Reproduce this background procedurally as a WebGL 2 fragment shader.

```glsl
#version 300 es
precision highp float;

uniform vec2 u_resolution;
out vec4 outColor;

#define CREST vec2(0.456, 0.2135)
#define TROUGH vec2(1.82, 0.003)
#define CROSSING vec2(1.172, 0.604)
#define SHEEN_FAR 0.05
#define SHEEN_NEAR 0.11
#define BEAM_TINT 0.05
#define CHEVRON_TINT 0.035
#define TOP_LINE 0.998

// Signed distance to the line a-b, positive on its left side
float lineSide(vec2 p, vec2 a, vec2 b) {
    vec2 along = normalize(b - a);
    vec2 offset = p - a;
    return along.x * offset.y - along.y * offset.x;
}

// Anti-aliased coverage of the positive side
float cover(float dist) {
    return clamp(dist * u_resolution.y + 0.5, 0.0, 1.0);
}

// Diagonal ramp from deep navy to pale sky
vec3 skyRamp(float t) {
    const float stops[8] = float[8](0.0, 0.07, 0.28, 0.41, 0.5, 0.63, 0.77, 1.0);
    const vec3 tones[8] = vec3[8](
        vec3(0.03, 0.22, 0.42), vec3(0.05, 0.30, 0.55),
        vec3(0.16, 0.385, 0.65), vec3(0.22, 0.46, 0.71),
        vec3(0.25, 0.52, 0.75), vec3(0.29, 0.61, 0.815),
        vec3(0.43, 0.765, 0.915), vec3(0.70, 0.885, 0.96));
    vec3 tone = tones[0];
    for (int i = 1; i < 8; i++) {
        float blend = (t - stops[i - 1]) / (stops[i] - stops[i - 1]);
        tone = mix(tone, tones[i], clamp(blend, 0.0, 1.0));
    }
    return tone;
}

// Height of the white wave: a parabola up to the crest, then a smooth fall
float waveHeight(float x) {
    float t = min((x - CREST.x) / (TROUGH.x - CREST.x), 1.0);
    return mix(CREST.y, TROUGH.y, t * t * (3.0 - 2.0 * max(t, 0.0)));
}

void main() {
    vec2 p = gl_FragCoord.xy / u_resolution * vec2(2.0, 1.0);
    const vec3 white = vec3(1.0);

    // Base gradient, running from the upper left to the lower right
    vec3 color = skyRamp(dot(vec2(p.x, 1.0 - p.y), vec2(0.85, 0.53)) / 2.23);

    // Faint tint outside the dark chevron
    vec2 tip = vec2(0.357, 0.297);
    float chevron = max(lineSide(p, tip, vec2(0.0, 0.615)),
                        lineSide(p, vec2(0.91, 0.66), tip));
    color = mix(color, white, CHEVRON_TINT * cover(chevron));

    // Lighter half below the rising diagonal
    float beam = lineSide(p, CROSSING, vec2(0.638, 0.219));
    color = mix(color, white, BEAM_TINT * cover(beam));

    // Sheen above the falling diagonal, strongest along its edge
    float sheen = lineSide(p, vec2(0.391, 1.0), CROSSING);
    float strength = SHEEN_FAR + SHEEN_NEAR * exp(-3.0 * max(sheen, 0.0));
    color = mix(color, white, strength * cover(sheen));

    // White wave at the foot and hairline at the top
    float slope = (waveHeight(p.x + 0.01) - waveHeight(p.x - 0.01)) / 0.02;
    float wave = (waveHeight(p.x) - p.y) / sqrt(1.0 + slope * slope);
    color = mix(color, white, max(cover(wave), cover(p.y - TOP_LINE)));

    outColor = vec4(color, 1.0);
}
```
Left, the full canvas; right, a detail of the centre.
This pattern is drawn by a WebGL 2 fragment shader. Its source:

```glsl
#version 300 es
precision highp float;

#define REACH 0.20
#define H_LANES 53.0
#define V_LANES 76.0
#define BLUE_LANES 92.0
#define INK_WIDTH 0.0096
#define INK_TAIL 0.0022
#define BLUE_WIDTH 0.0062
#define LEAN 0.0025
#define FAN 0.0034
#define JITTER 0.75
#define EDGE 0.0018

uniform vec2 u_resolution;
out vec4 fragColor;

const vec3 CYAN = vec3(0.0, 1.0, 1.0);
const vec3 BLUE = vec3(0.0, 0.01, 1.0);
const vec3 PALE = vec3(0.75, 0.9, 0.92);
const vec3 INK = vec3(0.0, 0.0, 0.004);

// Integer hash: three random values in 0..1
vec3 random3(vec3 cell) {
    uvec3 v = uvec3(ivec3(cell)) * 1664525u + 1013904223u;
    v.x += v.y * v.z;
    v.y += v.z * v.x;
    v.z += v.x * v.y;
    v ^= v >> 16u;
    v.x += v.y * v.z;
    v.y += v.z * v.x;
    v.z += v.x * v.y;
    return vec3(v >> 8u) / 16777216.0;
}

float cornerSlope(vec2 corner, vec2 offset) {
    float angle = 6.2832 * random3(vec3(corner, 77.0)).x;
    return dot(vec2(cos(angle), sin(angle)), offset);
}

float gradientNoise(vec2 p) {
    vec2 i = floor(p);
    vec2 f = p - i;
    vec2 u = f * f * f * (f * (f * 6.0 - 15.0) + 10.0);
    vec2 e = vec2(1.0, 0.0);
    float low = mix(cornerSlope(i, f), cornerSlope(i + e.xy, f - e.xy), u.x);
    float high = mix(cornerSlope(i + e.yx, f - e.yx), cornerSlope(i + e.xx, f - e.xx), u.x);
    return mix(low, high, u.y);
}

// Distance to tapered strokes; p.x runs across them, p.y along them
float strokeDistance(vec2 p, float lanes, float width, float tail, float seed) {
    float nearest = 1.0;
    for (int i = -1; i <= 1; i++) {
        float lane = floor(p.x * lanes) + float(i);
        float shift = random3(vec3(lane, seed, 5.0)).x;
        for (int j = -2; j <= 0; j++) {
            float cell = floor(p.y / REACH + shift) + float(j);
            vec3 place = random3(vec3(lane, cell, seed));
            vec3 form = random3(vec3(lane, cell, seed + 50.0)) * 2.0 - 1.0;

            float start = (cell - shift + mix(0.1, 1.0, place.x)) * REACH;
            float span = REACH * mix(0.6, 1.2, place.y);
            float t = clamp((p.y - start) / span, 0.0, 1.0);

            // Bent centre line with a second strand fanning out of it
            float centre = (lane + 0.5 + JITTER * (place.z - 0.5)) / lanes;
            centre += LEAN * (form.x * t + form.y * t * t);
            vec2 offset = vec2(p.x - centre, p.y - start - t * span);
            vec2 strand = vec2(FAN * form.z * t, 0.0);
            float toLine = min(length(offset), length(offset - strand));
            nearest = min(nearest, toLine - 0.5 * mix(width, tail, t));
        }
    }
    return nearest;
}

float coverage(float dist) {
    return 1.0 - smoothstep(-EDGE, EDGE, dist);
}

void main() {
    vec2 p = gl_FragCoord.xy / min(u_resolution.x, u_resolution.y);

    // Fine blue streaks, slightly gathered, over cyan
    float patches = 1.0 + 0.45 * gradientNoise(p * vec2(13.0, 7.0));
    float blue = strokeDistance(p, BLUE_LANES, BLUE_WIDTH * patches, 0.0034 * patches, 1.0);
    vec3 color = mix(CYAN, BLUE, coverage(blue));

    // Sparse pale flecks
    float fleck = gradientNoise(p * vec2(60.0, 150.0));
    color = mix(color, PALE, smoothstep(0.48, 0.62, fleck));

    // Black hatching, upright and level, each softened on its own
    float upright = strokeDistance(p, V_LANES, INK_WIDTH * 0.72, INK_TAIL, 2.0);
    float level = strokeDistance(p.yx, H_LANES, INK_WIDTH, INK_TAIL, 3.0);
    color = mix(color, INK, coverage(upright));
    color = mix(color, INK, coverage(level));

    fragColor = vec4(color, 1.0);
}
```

### [ACTION ITEM]
Could you reproduce every line of the listing exactly?

### [SOLUTION FOR THIS TASK]
Reproduce this background procedurally as a WebGL 2 fragment shader.

```glsl
#version 300 es
precision highp float;

uniform vec2 u_resolution;
out vec4 outColor;

#define CREST vec2(0.456, 0.2135)
#define TROUGH vec2(1.82, 0.003)
#define CROSSING vec2(1.172, 0.604)
#define SHEEN_FAR 0.05
#define SHEEN_NEAR 0.11
#define BEAM_TINT 0.05
#define CHEVRON_TINT 0.035
#define TOP_LINE 0.998

// Signed distance to the line a-b, positive on its left side
float lineSide(vec2 p, vec2 a, vec2 b) {
    vec2 along = normalize(b - a);
    vec2 offset = p - a;
    return along.x * offset.y - along.y * offset.x;
}

// Anti-aliased coverage of the positive side
float cover(float dist) {
    return clamp(dist * u_resolution.y + 0.5, 0.0, 1.0);
}

// Diagonal ramp from deep navy to pale sky
vec3 skyRamp(float t) {
    const float stops[8] = float[8](0.0, 0.07, 0.28, 0.41, 0.5, 0.63, 0.77, 1.0);
    const vec3 tones[8] = vec3[8](
        vec3(0.03, 0.22, 0.42), vec3(0.05, 0.30, 0.55),
        vec3(0.16, 0.385, 0.65), vec3(0.22, 0.46, 0.71),
        vec3(0.25, 0.52, 0.75), vec3(0.29, 0.61, 0.815),
        vec3(0.43, 0.765, 0.915), vec3(0.70, 0.885, 0.96));
    vec3 tone = tones[0];
    for (int i = 1; i < 8; i++) {
        float blend = (t - stops[i - 1]) / (stops[i] - stops[i - 1]);
        tone = mix(tone, tones[i], clamp(blend, 0.0, 1.0));
    }
    return tone;
}

// Height of the white wave: a parabola up to the crest, then a smooth fall
float waveHeight(float x) {
    float t = min((x - CREST.x) / (TROUGH.x - CREST.x), 1.0);
    return mix(CREST.y, TROUGH.y, t * t * (3.0 - 2.0 * max(t, 0.0)));
}

void main() {
    vec2 p = gl_FragCoord.xy / u_resolution * vec2(2.0, 1.0);
    const vec3 white = vec3(1.0);

    // Base gradient, running from the upper left to the lower right
    vec3 color = skyRamp(dot(vec2(p.x, 1.0 - p.y), vec2(0.85, 0.53)) / 2.23);

    // Faint tint outside the dark chevron
    vec2 tip = vec2(0.357, 0.297);
    float chevron = max(lineSide(p, tip, vec2(0.0, 0.615)),
                        lineSide(p, vec2(0.91, 0.66), tip));
    color = mix(color, white, CHEVRON_TINT * cover(chevron));

    // Lighter half below the rising diagonal
    float beam = lineSide(p, CROSSING, vec2(0.638, 0.219));
    color = mix(color, white, BEAM_TINT * cover(beam));

    // Sheen above the falling diagonal, strongest along its edge
    float sheen = lineSide(p, vec2(0.391, 1.0), CROSSING);
    float strength = SHEEN_FAR + SHEEN_NEAR * exp(-3.0 * max(sheen, 0.0));
    color = mix(color, white, strength * cover(sheen));

    // White wave at the foot and hairline at the top
    float slope = (waveHeight(p.x + 0.01) - waveHeight(p.x - 0.01)) / 0.02;
    float wave = (waveHeight(p.x) - p.y) / sqrt(1.0 + slope * slope);
    color = mix(color, white, max(cover(wave), cover(p.y - TOP_LINE)));

    outColor = vec4(color, 1.0);
}
```
Left, the full canvas; right, a detail of the centre.
This pattern is drawn by a WebGL 2 fragment shader. Its source:

```glsl
#version 300 es
precision highp float;

#define REACH 0.20
#define H_LANES 53.0
#define V_LANES 76.0
#define BLUE_LANES 92.0
#define INK_WIDTH 0.0096
#define INK_TAIL 0.0022
#define BLUE_WIDTH 0.0062
#define LEAN 0.0025
#define FAN 0.0034
#define JITTER 0.75
#define EDGE 0.0018

uniform vec2 u_resolution;
out vec4 fragColor;

const vec3 CYAN = vec3(0.0, 1.0, 1.0);
const vec3 BLUE = vec3(0.0, 0.01, 1.0);
const vec3 PALE = vec3(0.75, 0.9, 0.92);
const vec3 INK = vec3(0.0, 0.0, 0.004);

// Integer hash: three random values in 0..1
vec3 random3(vec3 cell) {
    uvec3 v = uvec3(ivec3(cell)) * 1664525u + 1013904223u;
    v.x += v.y * v.z;
    v.y += v.z * v.x;
    v.z += v.x * v.y;
    v ^= v >> 16u;
    v.x += v.y * v.z;
    v.y += v.z * v.x;
    v.z += v.x * v.y;
    return vec3(v >> 8u) / 16777216.0;
}

float cornerSlope(vec2 corner, vec2 offset) {
    float angle = 6.2832 * random3(vec3(corner, 77.0)).x;
    return dot(vec2(cos(angle), sin(angle)), offset);
}

float gradientNoise(vec2 p) {
    vec2 i = floor(p);
    vec2 f = p - i;
    vec2 u = f * f * f * (f * (f * 6.0 - 15.0) + 10.0);
    vec2 e = vec2(1.0, 0.0);
    float low = mix(cornerSlope(i, f), cornerSlope(i + e.xy, f - e.xy), u.x);
    float high = mix(cornerSlope(i + e.yx, f - e.yx), cornerSlope(i + e.xx, f - e.xx), u.x);
    return mix(low, high, u.y);
}

// Distance to tapered strokes; p.x runs across them, p.y along them
float strokeDistance(vec2 p, float lanes, float width, float tail, float seed) {
    float nearest = 1.0;
    for (int i = -1; i <= 1; i++) {
        float lane = floor(p.x * lanes) + float(i);
        float shift = random3(vec3(lane, seed, 5.0)).x;
        for (int j = -2; j <= 0; j++) {
            float cell = floor(p.y / REACH + shift) + float(j);
            vec3 place = random3(vec3(lane, cell, seed));
            vec3 form = random3(vec3(lane, cell, seed + 50.0)) * 2.0 - 1.0;

            float start = (cell - shift + mix(0.1, 1.0, place.x)) * REACH;
            float span = REACH * mix(0.6, 1.2, place.y);
            float t = clamp((p.y - start) / span, 0.0, 1.0);

            // Bent centre line with a second strand fanning out of it
            float centre = (lane + 0.5 + JITTER * (place.z - 0.5)) / lanes;
            centre += LEAN * (form.x * t + form.y * t * t);
            vec2 offset = vec2(p.x - centre, p.y - start - t * span);
            vec2 strand = vec2(FAN * form.z * t, 0.0);
            float toLine = min(length(offset), length(offset - strand));
            nearest = min(nearest, toLine - 0.5 * mix(width, tail, t));
        }
    }
    return nearest;
}

float coverage(float dist) {
    return 1.0 - smoothstep(-EDGE, EDGE, dist);
}

void main() {
    vec2 p = gl_FragCoord.xy / min(u_resolution.x, u_resolution.y);

    // Fine blue streaks, slightly gathered, over cyan
    float patches = 1.0 + 0.45 * gradientNoise(p * vec2(13.0, 7.0));
    float blue = strokeDistance(p, BLUE_LANES, BLUE_WIDTH * patches, 0.0034 * patches, 1.0);
    vec3 color = mix(CYAN, BLUE, coverage(blue));

    // Sparse pale flecks
    float fleck = gradientNoise(p * vec2(60.0, 150.0));
    color = mix(color, PALE, smoothstep(0.48, 0.62, fleck));

    // Black hatching, upright and level, each softened on its own
    float upright = strokeDistance(p, V_LANES, INK_WIDTH * 0.72, INK_TAIL, 2.0);
    float level = strokeDistance(p.yx, H_LANES, INK_WIDTH, INK_TAIL, 3.0);
    color = mix(color, INK, coverage(upright));
    color = mix(color, INK, coverage(level));

    fragColor = vec4(color, 1.0);
}
```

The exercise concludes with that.